Iran will also be able to export 50 million barrels of oil per day within 120 days of the deal’s signing.
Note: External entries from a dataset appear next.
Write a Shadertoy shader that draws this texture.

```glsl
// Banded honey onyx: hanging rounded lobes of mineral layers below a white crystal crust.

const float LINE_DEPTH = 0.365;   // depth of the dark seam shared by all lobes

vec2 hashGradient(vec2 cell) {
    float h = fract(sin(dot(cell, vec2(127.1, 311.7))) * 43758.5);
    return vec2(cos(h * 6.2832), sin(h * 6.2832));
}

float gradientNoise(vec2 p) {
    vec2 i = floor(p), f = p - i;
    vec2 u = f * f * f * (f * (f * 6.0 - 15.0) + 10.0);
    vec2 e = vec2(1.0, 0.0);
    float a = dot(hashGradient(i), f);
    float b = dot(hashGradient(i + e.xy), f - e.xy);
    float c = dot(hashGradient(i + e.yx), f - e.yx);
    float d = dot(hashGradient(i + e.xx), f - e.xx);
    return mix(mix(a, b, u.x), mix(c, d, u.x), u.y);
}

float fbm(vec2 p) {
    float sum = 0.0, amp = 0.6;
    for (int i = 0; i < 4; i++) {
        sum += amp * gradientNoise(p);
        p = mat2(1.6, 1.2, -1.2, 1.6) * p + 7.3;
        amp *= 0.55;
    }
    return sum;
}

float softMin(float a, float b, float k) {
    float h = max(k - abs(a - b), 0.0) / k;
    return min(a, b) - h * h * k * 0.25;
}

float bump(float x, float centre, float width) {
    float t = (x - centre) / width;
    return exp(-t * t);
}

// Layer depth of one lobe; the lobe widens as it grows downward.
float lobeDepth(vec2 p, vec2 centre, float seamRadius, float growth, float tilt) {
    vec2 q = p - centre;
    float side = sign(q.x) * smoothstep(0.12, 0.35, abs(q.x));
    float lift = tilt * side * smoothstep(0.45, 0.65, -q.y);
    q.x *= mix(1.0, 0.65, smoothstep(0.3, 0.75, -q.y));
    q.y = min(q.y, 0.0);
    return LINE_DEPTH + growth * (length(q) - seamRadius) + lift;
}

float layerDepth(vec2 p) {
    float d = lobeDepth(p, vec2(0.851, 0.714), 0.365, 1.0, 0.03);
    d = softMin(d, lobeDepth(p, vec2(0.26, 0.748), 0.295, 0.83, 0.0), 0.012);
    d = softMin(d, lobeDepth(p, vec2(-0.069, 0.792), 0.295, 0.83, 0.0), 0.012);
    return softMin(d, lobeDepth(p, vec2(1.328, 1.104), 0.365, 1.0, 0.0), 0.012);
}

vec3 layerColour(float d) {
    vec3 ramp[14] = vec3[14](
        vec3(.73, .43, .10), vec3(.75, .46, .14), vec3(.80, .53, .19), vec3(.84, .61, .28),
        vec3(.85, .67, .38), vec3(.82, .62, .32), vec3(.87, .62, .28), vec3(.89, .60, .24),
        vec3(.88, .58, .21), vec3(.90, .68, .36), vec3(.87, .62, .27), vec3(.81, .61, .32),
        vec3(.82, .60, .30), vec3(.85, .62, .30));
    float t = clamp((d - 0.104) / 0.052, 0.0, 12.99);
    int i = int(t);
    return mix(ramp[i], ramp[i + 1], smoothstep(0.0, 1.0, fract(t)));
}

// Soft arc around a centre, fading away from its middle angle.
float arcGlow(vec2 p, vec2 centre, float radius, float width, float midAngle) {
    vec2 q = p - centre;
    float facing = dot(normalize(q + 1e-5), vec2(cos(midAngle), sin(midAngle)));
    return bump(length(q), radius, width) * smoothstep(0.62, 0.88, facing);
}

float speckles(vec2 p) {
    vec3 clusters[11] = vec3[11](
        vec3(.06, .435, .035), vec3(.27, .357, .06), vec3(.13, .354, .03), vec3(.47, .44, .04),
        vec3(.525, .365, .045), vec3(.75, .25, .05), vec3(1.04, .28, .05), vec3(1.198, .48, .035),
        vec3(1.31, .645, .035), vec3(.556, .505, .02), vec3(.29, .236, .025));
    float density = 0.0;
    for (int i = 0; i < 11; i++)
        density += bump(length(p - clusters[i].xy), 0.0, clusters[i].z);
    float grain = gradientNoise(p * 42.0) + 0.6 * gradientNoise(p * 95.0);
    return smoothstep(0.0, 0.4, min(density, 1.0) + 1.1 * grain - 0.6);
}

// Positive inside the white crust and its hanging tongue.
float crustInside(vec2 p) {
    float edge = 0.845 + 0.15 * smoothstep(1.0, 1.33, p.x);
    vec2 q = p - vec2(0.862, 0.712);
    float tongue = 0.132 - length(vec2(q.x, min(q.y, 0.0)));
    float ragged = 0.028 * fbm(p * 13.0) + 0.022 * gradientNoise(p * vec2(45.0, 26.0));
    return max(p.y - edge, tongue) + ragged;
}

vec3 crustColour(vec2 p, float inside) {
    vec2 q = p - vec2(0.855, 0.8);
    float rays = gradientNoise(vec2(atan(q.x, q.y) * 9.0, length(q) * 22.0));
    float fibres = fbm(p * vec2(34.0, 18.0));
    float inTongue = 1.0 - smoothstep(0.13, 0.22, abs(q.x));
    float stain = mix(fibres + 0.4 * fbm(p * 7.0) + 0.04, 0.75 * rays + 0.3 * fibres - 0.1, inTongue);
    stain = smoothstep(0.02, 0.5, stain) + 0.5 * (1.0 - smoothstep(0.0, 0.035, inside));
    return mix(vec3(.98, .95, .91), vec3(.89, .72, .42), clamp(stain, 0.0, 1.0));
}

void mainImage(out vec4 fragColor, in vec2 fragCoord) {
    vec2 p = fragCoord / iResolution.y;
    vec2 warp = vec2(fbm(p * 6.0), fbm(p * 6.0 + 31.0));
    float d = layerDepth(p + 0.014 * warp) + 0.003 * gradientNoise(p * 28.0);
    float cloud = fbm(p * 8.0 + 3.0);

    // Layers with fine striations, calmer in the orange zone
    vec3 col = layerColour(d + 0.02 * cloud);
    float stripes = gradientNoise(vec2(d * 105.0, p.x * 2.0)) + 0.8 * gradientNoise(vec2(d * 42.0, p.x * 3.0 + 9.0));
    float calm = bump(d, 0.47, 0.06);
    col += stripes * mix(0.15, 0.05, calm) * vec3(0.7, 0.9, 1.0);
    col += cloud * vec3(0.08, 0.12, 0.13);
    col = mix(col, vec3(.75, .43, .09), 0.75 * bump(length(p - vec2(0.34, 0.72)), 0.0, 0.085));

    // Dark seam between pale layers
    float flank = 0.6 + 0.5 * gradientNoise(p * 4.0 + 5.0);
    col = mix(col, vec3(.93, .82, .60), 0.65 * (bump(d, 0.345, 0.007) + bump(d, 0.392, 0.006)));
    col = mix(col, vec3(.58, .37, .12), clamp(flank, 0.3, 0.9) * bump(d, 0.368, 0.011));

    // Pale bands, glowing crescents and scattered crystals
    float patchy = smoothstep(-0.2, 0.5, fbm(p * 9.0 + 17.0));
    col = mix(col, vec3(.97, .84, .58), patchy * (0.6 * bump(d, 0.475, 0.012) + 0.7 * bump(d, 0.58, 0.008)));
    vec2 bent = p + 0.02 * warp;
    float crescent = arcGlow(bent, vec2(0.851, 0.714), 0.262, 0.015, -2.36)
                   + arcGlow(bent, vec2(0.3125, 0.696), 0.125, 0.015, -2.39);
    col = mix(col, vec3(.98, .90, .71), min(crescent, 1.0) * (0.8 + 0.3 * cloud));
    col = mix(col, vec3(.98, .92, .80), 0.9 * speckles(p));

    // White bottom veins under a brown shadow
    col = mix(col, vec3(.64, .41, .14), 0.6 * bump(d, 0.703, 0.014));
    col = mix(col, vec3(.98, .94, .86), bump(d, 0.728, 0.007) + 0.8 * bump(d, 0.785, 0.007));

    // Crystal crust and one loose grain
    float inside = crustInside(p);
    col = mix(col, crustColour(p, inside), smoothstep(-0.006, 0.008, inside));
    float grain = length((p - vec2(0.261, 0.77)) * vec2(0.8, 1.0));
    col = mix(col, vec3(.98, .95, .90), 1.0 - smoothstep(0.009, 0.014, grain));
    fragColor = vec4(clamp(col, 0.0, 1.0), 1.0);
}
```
The sources, who spoke on the condition of anonymity, added that the agreement also calls for the release of $7 billion in Iranian cash that are currently being held in South Korea.
Should the US withdraw from the nuclear accord once more, it will also be required to pay a fine, the text states, according to the anonymous sources.
This has been a sticking point for the Iranian side as it continues to demand assurances be put in place to ensure it receives compensation should any future US administration abandon the JCPOA.
“The main issue facing the revival of the deal is the guarantees requested from the Iranian side ensuring Iran will be compensated in case future US administrations decide to withdraw again from the deal and while no real solution has been put forth,” a regional diplomat told CNN last week.
Sources familiar with the proposed agreement informed Al Jazeera Arabic that the new arrangement will be carried out over the course of four phases spread over two 60-day intervals.
Reportedly, Tehran officially dropped a key “red line” condition that had been a major sticking point in efforts to revive the JCPOA, a senior administration official told CNN over the weekend.
In its response last week, the Islamic Republic “did not demand” that its paramilitary arm, Islamic Revolutionary Guard Corps (IRGC) be removed from the infamous State Department’s list of Foreign Terrorist Organisations, the official told CNN.
“The current version of the text, and what they are demanding, drops it,” the official said, adding that Washington had constantly rejected such a demand.
“So if we are closer to a deal, that’s why,” the official said, as reported by CNN.
Tehran has always maintained the position that any agreement to revive the JCPOA should result in the entire removal of the sanctions in a verifiable order.